So you can mix and match volume control from the guitar, or volume control from a EV-5 pedal or additional control pot.

Links to more information:

Photos:

QuadBox Roland GKP-4 Clone with Options QuadBox Roland GKP-4 Clone with Options QuadBox Roland GKP-4 Clone with Options
QuadBox Roland GKP-4 Clone with Options QuadBox Roland GKP-4 Clone with Options QuadBox Roland GKP-4 Clone with Options
QuadBox Roland GKP-4 Clone with Options QuadBox Roland GKP-4 Clone with Options QuadBox Roland GKP-4 Clone with Options
QuadBox Roland GKP-4 Clone with Options QuadBox Roland GKP-4 Clone with Options QuadBox Roland GKP-4 Clone with Options
QuadBox Roland GKP-4 Clone with Options QuadBox Roland GKP-4 Clone with Options QuadBox Roland GKP-4 Clone with Options
Click on any image for larger view.

Frequently Asked Questions:

  • Does the GK QuadBox add any latency or delay?

  • No. None of my processors add any delay at all.
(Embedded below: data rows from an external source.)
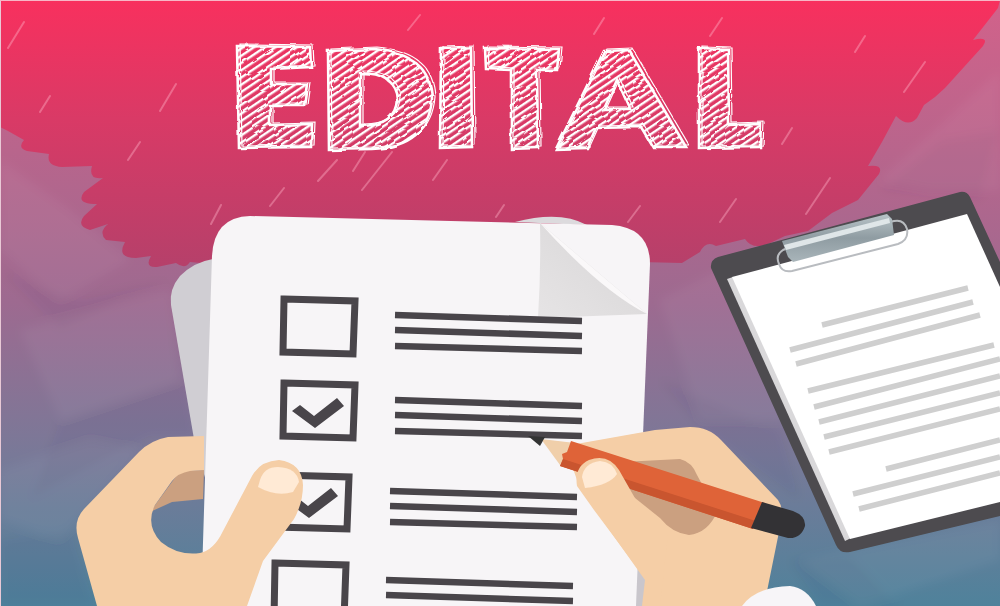
<!DOCTYPE html>
<html lang="pt">
<head>
<meta charset="utf-8">
<title>Edital</title>
<style>
:root{--ink:#49454a;--paper:#f7f5f7;--paper-back:#d0ced3;--skin:#f5cea6;--skin-shade:#cba080;--nail:#ffead5;--orange:#df6338;--board:#4d4b4f;--rule:#cfcfcf}
*{margin:0;padding:0}
html,body{width:1000px;height:606px;overflow:hidden}
.banner{position:relative;width:1000px;height:606px;overflow:hidden}
.banner svg{position:absolute;inset:0;display:block}
.ink-line{stroke:var(--ink);stroke-width:6.5;fill:none}
.box{fill:none;stroke:var(--ink);stroke-width:7}
.tick{fill:var(--ink)}
.skin{fill:var(--skin)}
.shade{fill:var(--skin-shade)}
.nail{fill:var(--nail)}
.rules{stroke:var(--rule);stroke-width:5.5;fill:none}
.crease-light{fill:#fff;opacity:.045}
.crease-dark{fill:#302040;opacity:.045}
.streaks{stroke:#ffb3c8;stroke-linecap:round;fill:none;opacity:.4}
</style>
</head>
<body>
<main class="banner">
<svg width="1000" height="606" viewBox="0 0 1000 606" aria-hidden="true">
<defs>
<linearGradient id="backdrop" x2="0" y2="1">
<stop offset="0" stop-color="#d2628a"/><stop offset=".25" stop-color="#b8658c"/><stop offset=".5" stop-color="#9d6a90"/><stop offset=".75" stop-color="#797998"/><stop offset="1" stop-color="#4f829b"/>
</linearGradient>
<linearGradient id="brush" gradientUnits="userSpaceOnUse" x1="0" y1="0" x2="0" y2="265">
<stop offset="0" stop-color="#f8305e"/><stop offset=".45" stop-color="#d93a66"/><stop offset="1" stop-color="#b6406a"/>
</linearGradient>
<linearGradient id="fold" x1="0" y1="1" x2=".7" y2=".3">
<stop offset="0" stop-color="#e6e4e5"/><stop offset="1" stop-color="#dbd9da"/>
</linearGradient>
<linearGradient id="metal" x2="0" y2="1">
<stop offset="0" stop-color="#b9c4c8"/><stop offset=".5" stop-color="#8f9ca2"/><stop offset="1" stop-color="#a9b5ba"/>
</linearGradient>
<filter id="soft"><feGaussianBlur stdDeviation="5"/></filter>
<g id="line-trio">
<path class="ink-line" d="M0 0L187 6M0 15L187 21M0 31L187 36"/>
</g>
</defs>

<g id="crumpled-backdrop">
<rect width="1000" height="606" fill="url(#backdrop)"/>
<g filter="url(#soft)">
<path class="crease-light" d="M0 160L70 210 130 260 60 300 0 250ZM20 330L170 290 180 380 60 420ZM0 470L90 440 140 450 60 540 0 520ZM660 300L720 270 790 420 700 420ZM880 180L1000 70 1000 190 930 190ZM800 560L1000 520 1000 560 860 606Z"/>
<path class="crease-dark" d="M0 270L80 300 170 280 60 330ZM60 420L185 380 195 436 150 436 30 500ZM0 540L70 530 95 606 0 606ZM660 380L780 430 800 500 700 427ZM880 190L940 140 1000 130 980 200ZM790 560L850 555 900 606 820 606Z"/>
</g>
</g>

<g id="brush-scribble">
<path fill="url(#brush)" d="M0 0H1000L998 8 973 40Q990 36 983 46L945 88Q935 98 924 105L917 118Q908 128 896 116L882 142 868 166Q884 164 879 174L858 200 832 213 808 231 785 236 768 244Q752 250 745 239L716 246Q706 240 700 252L682 263 640 262V330H212V264L190 262Q185 270 176 263L157 267Q144 268 151 256L136 258Q116 258 125 242L106 240Q98 232 108 224L90 230Q76 226 84 216L97 204Q75 204 84 192L103 178Q88 180 92 166L62 167Q46 166 49 154L27 151Q17 148 24 140L8 131 0 127Z"/>
<g class="streaks" stroke-width="2">
<path d="M24 22L8 48M176 84L160 111M140 142L128 160M221 205L211 224M365 152L353 171M337 160L318 181M392 152L362 190M447 160L433 180M504 205L496 217M604 18L594 34M640 206L628 222M736 199L720 222M830 178L806 214M925 62L904 92M865 36L855 52M722 18L710 36M420 15L408 30M284 188L270 206M50 96L40 112M792 128L782 144"/>
</g>
</g>

<g id="clipboard">
<path fill="var(--board)" d="M711 268Q710 260 718 257L960 192Q967 191 970 197L1000 262V516L850 552Q840 554 836 545Z"/>
<path fill="#d9d8da" d="M727 279L733 277 851 538 845 541Z"/>
<path fill="#fff" d="M732 277L967 214 1000 287V502L850 539Z"/>
<path class="rules" d="M822 325L968 288M790 350L973 302M796 364L980 315M808 391L994 345M814 407L1000 359M819 422L1000 376M824 437L1000 393M829 452L1000 409M886 469L1000 440M853 494L1000 457M859 509L1000 473"/>
<path fill="none" stroke="#b9bcc0" stroke-width="2" d="M790 247L783 250Q775 255 779 264 782 273 792 271L898 244Q909 240 907 229 904 219 894 221L886 223"/>
<path fill="url(#metal)" d="M782 241L887 214 892 219 894 235 793 262 788 257Z"/>
<path fill="#dfe6e8" d="M784 245L889 218 890 223 786 250Z"/>
</g>

<g id="sheets">
<path fill="var(--paper-back)" d="M213 259Q194 262 180 276 169 289 171 305L195 445 212 500Z"/>
<path fill="#c9c6cc" d="M625 500L650 520V606H625Z"/>
<path fill="#dcdadd" d="M515 222Q560 210 587 225Z"/>
<path fill="var(--paper)" d="M212 256Q214 217 250 216L612 225Q650 228 650 264L636 606H201Z"/>
<path fill="url(#fold)" d="M540 223L647 314 538 318Q541 270 540 223Z"/>
<path fill="#faf8f9" d="M540 223L647 314Q600 290 540 223Z"/>
</g>

<g id="checklist">
<path class="box" d="M284 299L355 301 353 354 283 352Z"/>
<path class="box" d="M284 383L355 385 353 438 283 436Z"/>
<path class="box" d="M279 475L349 477 347 529 277 527Z"/>
<path class="box" d="M275 563L346 565 344 620H274Z"/>
<path id="check-mark" class="tick" d="M292 411L300 405 314 416 337 398 344 406 315 428Z"/>
<use href="#check-mark" x="-6" y="90"/>
<use href="#line-trio" x="395" y="315"/>
<use href="#line-trio" x="395" y="400"/>
<use href="#line-trio" x="390" y="491"/>
<use href="#line-trio" x="386" y="580"/>
</g>

<g id="left-hand">
<path class="shade" d="M204 470L180 471 150 512 172 502 203 499Z"/>
<path class="skin" d="M204 436L168 437Q151 440 139 452L84 509Q73 521 78 538L97 606H247L263 561 294 519Q303 503 303 485 302 463 279 460 260 461 252 476L223 531Q214 550 200 553 178 556 161 542 145 525 155 505L172 481Q178 473 190 471L204 470Z"/>
<path class="nail" d="M260 480Q264 467 278 467 297 468 299 482L293 492Q276 497 258 487Z"/>
</g>

<g id="right-hand">
<path class="skin" d="M565 446L655 430 690 427Q709 427 721 440L778 500Q785 510 780 527L764 606H642L645 580 590 503 577 480Z"/>
<path class="shade" d="M622 462L680 459Q692 462 697 475L717 512Q708 533 689 535 672 533 660 518L620 486Z"/>
<path fill="#f7f5f8" d="M742 606Q756 587 790 586 807 588 816 606Z"/>
<g id="pencil">
<path fill="#f0cfaa" d="M541 439L575 443 560 465Z"/>
<path fill="#333" d="M528 436L545 437 540 446Z"/>
<path fill="var(--orange)" d="M571 441L765 503 753 529 560 466 563 459 562 454 567 452Z"/>
<path fill="#c9552f" d="M563 459L756 521 753 529 560 466Z"/>
<path fill="#333235" d="M762 502L793 511Q806 516 805 526 801 539 788 538L751 528Z"/>
</g>
<path class="skin" d="M577 486Q574 467 589 460 608 453 619 470L640 507 668 535 660 606H648L645 578 594 510Z"/>
<path class="nail" d="M582 477Q584 463 600 461 613 462 617 474 610 485 585 488Z"/>
</g>
<path stroke="#e9c9d6" stroke-width="2" d="M0 0V606"/>
<path stroke="#f7b6c6" stroke-width="1" d="M0 .5H1000"/>
</svg>

<svg class="title" width="1000" height="606" viewBox="0 0 1000 606" role="img" aria-label="EDITAL">
<defs>
<pattern id="chalk-hatch" width="6" height="6" patternUnits="userSpaceOnUse" patternTransform="rotate(-34)">
<rect width="6" height="2.4" fill="#fff"/>
</pattern>
<filter id="chalk" x="-5%" y="-10%" width="110%" height="120%">
<feTurbulence type="fractalNoise" baseFrequency=".07" numOctaves="2" seed="4"/>
<feDisplacementMap in="SourceGraphic" scale="4"/>
</filter>
<g id="edital-letters" fill-rule="evenodd">
<path d="M237 46L310 47 311 67 271 69 271 84 307 84 304 106 270 106 270 125 312 124 311 147 239 148Z"/>
<path d="M328 51L374 49Q431 54 432 99 428 147 372 149L329 150ZM360 73V126Q396 126 397 99 396 73 360 73Z"/>
<path d="M441 49L471 48 472 147 440 148Z"/>
<path d="M485 48L559 49 557 70 537 70 538 148 511 149 511 70 486 69Z"/>
<path d="M604 51L629 50 686 147 653 147 641 127 596 128 587 148 556 149ZM617 80L604 109H630Z"/>
<path d="M699 48L728 49 729 125 761 124 760 147 699 148Z"/>
</g>
</defs>
<g filter="url(#chalk)">
<use href="#edital-letters" fill="url(#chalk-hatch)" stroke="#fff" stroke-width="2.6"/>
<use href="#edital-letters" fill="none" stroke="#fff" stroke-width="1.2" transform="translate(3 -2)"/>
</g>
</svg>
</main>
</body>
</html>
Like the GR-300 and GR-100, they are purely analog processors that do not suffer from the inevitable latency introduced by digital systems.

  • Will the GK QuadBox work with ANY Roland Guitar Controller or Guitar Synth?

  • I have tested the QuadBox with the Roland GK-3, and the Godin LGX-SA guitar using the RMC pickup system. The Equator also been successfully tested with the Boss GP-10, Roland GR-55, GI-10 and VG-99.

  • Does this unit require any power?

  • No. The QuadBox gets its power from the connection to the first guitar synthesizer, output "A". This is the same approach Roland used for the BC-13, US-20 and GKP-4.

  • I hear a low-level hum with some patches. Is this normal?

  • In my experience, you are probably hearing a ground loop hum. On some patches, particularly those with a big low frequency eq boost, you can possibly hear a hum, depending on the synths you are using, the guitar, and the patch. Typically these patches involve the normal pickups, or high levels of gain or distortion. This almost never happens with patches that involve only MIDI signals. For the patches used in the video demo, there was no hum whatsoever, but any time you have a large system with multiple paths to ground, ground loops (hum) can happen. Here is a great thread from the V-Guitar forum discussing this issue regarding the US-20.